VRA sources are now wondering whether the woman who used to be friends with Jabesh until Wereko- Brobbey came along and decided to annex her, may still stay at VRA or pack off and join her ‘nearly husband,’ now that Ms. Joyce Aryee had gotten her famous name back. The Director Materials Planning would have a lot to explain about the ambulance contract.
Wereko-Brobby’s political party, the United Ghana Movement, may be recalled from leave to pepper the NPP and attack J.A. Kufuor as it did in 1999 and 2000 and a first lady for the party may come in handy.
The VRA story is a long, sad story, which pitched the forces of the Chief of Staff against that of national security and brought Ghana perilously close to a precipice unknown to most people.
At the end of the day, it was national security that prevailed as Nduom handed his files to that office for a final look-over. That may have informed the Presidential decision to let the Tarzan go – in the overall security interest of Ghana, and the NPP executive meeting at Teachers Hall early July, impressed upon the President to sack Wereko-Brobby because he was hurting the party.
Is Wereko-Brobby saying that he is voluntarily giving up his executive Switchback Road residence which he renovated at a cost of ¢0.8 billion when the board approved ¢1.4 billion for renovations alone?

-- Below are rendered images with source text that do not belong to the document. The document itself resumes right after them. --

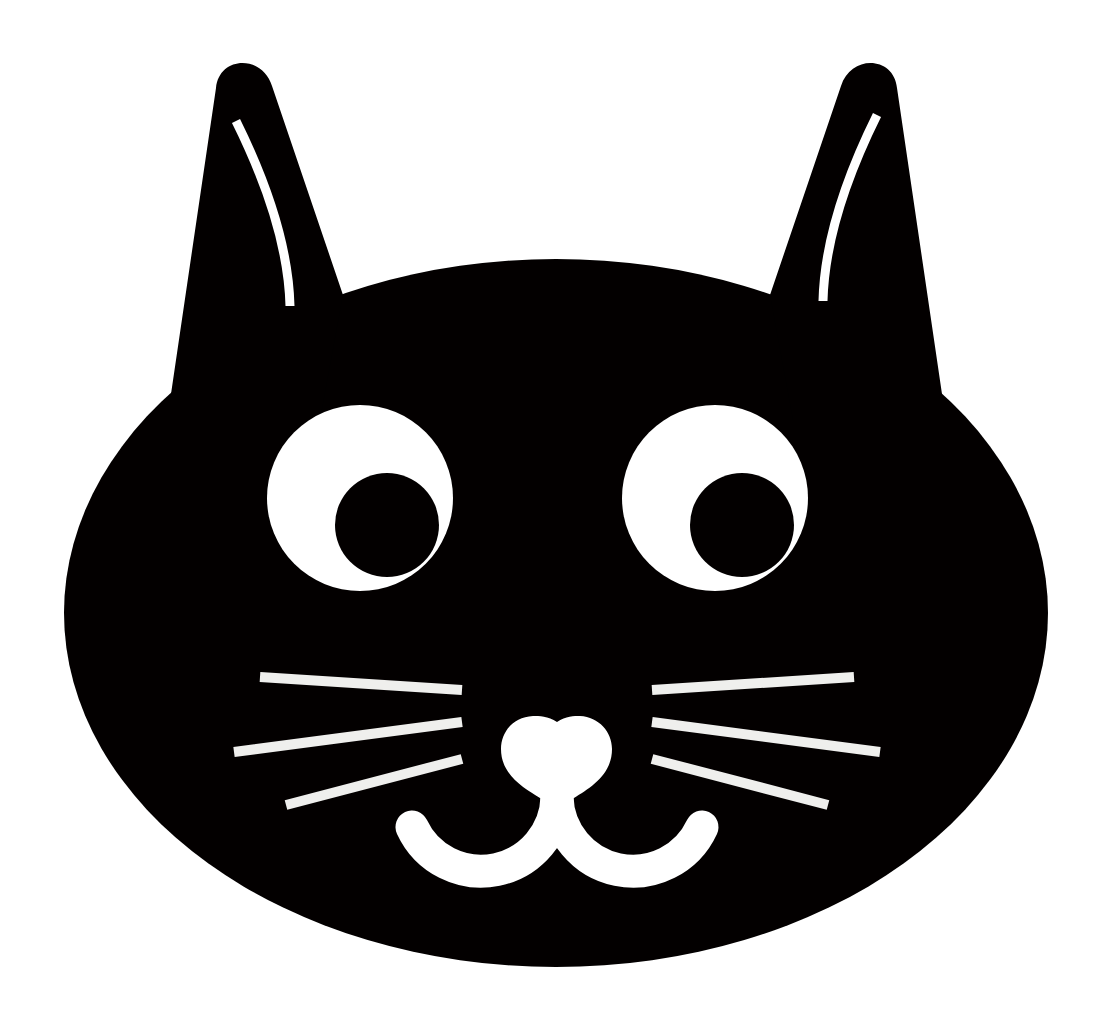
<!DOCTYPE html>
<html lang="en">
<head>
<meta charset="utf-8">
<title>Black cat face</title>
<style>
:root { --fur: #030000; --paper: #ffffff; --whisker: #efefed; }
html, body { margin: 0; background: var(--paper); overflow: hidden; }
.cat { display: block; width: 1114px; height: 1031px; }
.fur { fill: var(--fur); }
.light { fill: var(--paper); }
.ear-lines, .whiskers, .mouth { fill: none; }
.ear-lines { stroke: var(--paper); stroke-width: 9; }
.whiskers { stroke: var(--whisker); stroke-width: 10; }
.mouth { stroke: var(--paper); stroke-width: 33; stroke-linecap: round; }
</style>
</head>
<body>
<svg class="cat" viewBox="0 0 1114 1031" role="img" aria-label="Black cat face with white eyes, whiskers and a smile">
  <defs>
    <g id="eye">
      <circle class="light" cx="360" cy="498" r="93"/>
      <circle class="fur" cx="387" cy="525" r="52"/>
    </g>
  </defs>

  <g class="fur">
    <ellipse id="head" cx="556" cy="613" rx="492" ry="354"/>
    <path id="left-ear" d="M171 394L216 88C219 56 262 54 272 86L343 295L320 420H171Z"/>
    <path id="right-ear" d="M942 394L897 88C894 56 851 54 841 86L770 295L793 420H942Z"/>
  </g>

  <g class="ear-lines">
    <path d="M236 121Q288 226 290 306"/>
    <path d="M877 115Q825 220 823 301"/>
  </g>

  <g id="eyes">
    <use href="#eye"/>
    <use href="#eye" x="355"/>
  </g>

  <g class="whiskers">
    <path d="M260 677L462 690M234 752L462 722M286 805L462 759"/>
    <path d="M854 677L652 690M880 752L652 722M828 805L652 759"/>
  </g>

  <g class="mouth">
    <path d="M412 827A76 76 0 0 0 557 797"/>
    <path d="M702 827A76 76 0 0 1 557 797"/>
  </g>
  <path id="nose" class="light" d="M557 722C548 716 539 716 533 716C513 717 501 732 501 749C501 775 524 788 540 798H574C590 788 612 775 612 749C612 732 599 717 580 716C574 716 566 716 557 722Z"/>
</svg>
</body>
</html>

On September 26, Dr. Nduom may be going to Abuja to renew a controversial contract that may haunt the Kufuor administration in the years to come. Who will stop Kwesi from taking those innocent steps to certain disaster - SAHARA, VRA and a looming disaster? Coming up.